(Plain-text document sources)
- Opening Delimiter -

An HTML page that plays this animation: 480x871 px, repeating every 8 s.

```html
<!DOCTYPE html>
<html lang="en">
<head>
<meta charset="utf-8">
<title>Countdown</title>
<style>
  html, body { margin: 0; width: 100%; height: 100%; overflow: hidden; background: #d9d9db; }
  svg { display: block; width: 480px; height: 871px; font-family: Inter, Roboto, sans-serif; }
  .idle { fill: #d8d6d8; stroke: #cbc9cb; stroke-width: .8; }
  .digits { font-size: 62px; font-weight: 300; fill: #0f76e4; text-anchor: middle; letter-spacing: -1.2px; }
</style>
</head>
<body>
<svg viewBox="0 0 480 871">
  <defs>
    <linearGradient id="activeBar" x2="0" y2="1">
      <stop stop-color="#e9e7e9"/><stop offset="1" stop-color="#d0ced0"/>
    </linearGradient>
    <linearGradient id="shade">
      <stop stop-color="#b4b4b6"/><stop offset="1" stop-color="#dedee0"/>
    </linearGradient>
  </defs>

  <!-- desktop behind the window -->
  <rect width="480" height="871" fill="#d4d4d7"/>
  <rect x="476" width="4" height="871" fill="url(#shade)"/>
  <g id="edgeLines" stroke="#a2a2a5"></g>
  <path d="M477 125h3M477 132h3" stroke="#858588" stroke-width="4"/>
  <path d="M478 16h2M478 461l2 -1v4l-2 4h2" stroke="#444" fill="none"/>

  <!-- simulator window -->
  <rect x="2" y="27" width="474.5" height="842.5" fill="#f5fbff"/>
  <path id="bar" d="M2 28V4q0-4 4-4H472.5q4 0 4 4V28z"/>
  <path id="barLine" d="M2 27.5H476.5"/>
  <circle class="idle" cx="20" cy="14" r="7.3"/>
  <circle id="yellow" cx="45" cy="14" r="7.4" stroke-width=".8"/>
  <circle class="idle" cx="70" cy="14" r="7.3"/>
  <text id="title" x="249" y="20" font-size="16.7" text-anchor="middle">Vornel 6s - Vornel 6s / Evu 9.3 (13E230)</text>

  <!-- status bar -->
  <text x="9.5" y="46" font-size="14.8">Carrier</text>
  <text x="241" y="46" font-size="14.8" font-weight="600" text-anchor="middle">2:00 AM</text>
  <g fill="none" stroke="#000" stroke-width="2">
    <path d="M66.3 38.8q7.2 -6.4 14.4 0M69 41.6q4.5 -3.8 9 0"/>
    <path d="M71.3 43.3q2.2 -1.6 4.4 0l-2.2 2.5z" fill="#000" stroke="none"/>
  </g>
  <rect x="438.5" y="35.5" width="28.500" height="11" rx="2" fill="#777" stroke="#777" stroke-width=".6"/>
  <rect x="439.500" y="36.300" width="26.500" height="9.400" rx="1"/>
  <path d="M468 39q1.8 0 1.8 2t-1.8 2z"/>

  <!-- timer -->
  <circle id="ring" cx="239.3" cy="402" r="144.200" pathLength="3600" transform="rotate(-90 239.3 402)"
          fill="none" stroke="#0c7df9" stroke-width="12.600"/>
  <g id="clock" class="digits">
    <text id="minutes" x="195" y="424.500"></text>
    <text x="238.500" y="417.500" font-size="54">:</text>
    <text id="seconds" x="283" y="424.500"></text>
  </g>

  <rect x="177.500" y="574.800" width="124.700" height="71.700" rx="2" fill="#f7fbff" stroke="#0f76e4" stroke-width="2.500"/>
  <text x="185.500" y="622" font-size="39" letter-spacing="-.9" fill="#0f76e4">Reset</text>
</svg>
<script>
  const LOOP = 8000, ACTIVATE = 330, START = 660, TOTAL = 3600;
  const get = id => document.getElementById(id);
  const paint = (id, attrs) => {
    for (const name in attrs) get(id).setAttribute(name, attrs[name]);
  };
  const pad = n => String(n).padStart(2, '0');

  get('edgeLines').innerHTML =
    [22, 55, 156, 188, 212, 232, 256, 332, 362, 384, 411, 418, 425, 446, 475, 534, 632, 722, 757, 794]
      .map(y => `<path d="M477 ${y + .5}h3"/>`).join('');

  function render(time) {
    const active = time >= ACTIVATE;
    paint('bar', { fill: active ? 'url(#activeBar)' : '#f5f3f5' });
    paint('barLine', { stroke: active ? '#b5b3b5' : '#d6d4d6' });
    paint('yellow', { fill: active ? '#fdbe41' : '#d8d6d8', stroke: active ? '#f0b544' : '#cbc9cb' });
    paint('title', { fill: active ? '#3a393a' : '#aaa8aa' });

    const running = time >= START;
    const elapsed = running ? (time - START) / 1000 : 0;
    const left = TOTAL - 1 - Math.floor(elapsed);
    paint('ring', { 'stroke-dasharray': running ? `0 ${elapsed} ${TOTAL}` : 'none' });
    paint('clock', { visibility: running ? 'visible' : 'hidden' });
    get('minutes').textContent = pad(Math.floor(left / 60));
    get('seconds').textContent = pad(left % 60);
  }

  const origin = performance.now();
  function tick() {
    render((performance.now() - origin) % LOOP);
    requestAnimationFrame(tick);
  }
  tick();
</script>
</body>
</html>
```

- Closing Delimiter -

• [Work required]
Where a line above holds the string "none", show that line.

• [Your solution]
  <path d="M478 16h2M478 461l2 -1v4l-2 4h2" stroke="#444" fill="none"/>
  <g fill="none" stroke="#000" stroke-width="2">
    <path d="M71.3 43.3q2.2 -1.6 4.4 0l-2.2 2.5z" fill="#000" stroke="none"/>
          fill="none" stroke="#0c7df9" stroke-width="12.600"/>
    paint('ring', { 'stroke-dasharray': running ? `0 ${elapsed} ${TOTAL}` : 'none' });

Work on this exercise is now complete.